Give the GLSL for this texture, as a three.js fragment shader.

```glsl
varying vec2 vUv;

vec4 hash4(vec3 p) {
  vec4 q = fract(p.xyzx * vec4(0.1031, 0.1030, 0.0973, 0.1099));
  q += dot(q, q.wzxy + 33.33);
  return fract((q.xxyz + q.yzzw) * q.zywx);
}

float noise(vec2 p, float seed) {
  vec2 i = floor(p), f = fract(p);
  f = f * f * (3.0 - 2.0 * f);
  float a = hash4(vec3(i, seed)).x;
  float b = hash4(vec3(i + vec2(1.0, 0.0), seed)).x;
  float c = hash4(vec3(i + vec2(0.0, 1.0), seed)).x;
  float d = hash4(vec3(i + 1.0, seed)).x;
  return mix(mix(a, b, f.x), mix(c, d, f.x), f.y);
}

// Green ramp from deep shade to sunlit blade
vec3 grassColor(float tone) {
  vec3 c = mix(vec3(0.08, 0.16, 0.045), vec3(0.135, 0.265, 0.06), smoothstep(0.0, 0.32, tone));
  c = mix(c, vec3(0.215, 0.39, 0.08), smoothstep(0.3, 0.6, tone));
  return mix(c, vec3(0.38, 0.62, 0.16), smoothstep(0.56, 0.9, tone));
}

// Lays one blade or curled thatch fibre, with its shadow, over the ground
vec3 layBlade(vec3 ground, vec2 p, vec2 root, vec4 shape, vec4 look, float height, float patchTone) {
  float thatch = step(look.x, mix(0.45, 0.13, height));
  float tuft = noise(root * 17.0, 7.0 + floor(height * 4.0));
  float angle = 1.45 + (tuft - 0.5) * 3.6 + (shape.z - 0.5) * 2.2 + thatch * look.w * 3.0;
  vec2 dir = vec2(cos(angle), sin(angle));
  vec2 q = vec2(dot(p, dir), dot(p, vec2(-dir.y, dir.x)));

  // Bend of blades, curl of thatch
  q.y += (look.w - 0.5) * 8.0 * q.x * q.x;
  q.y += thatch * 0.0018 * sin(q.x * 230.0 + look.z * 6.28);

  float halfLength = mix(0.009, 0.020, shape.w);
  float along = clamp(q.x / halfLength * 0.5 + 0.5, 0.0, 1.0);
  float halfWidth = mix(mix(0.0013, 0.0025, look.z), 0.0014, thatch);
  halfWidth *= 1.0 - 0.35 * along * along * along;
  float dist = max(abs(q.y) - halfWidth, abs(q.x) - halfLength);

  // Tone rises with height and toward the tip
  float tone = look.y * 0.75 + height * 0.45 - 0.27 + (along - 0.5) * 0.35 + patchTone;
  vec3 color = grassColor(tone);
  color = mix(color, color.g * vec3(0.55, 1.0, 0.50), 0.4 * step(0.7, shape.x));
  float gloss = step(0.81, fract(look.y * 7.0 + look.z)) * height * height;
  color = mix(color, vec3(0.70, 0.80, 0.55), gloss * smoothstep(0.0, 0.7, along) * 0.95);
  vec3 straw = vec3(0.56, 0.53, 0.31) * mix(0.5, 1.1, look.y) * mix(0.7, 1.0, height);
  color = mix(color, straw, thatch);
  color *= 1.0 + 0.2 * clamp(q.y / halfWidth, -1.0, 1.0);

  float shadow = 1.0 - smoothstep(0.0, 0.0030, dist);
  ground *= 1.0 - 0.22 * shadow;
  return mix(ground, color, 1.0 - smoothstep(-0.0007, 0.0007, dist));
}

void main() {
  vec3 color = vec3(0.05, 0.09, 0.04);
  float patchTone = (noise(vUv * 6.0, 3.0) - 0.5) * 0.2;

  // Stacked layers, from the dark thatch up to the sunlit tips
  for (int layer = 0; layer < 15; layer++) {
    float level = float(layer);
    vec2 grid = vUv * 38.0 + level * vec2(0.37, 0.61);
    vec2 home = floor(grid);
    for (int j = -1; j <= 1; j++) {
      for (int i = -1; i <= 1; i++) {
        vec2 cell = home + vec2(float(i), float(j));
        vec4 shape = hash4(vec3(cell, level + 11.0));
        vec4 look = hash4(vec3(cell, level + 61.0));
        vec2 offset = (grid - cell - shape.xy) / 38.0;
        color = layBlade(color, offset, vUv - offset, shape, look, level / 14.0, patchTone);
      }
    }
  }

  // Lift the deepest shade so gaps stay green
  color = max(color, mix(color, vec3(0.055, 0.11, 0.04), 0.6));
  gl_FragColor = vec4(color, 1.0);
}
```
--------------------
▸ Exercise
Return every line of the preceding records in which the word "smoothstep" appears.

▸ Task answer
  vec3 c = mix(vec3(0.08, 0.16, 0.045), vec3(0.135, 0.265, 0.06), smoothstep(0.0, 0.32, tone));
  c = mix(c, vec3(0.215, 0.39, 0.08), smoothstep(0.3, 0.6, tone));
  return mix(c, vec3(0.38, 0.62, 0.16), smoothstep(0.56, 0.9, tone));
  color = mix(color, vec3(0.70, 0.80, 0.55), gloss * smoothstep(0.0, 0.7, along) * 0.95);
  float shadow = 1.0 - smoothstep(0.0, 0.0030, dist);
  return mix(ground, color, 1.0 - smoothstep(-0.0007, 0.0007, dist));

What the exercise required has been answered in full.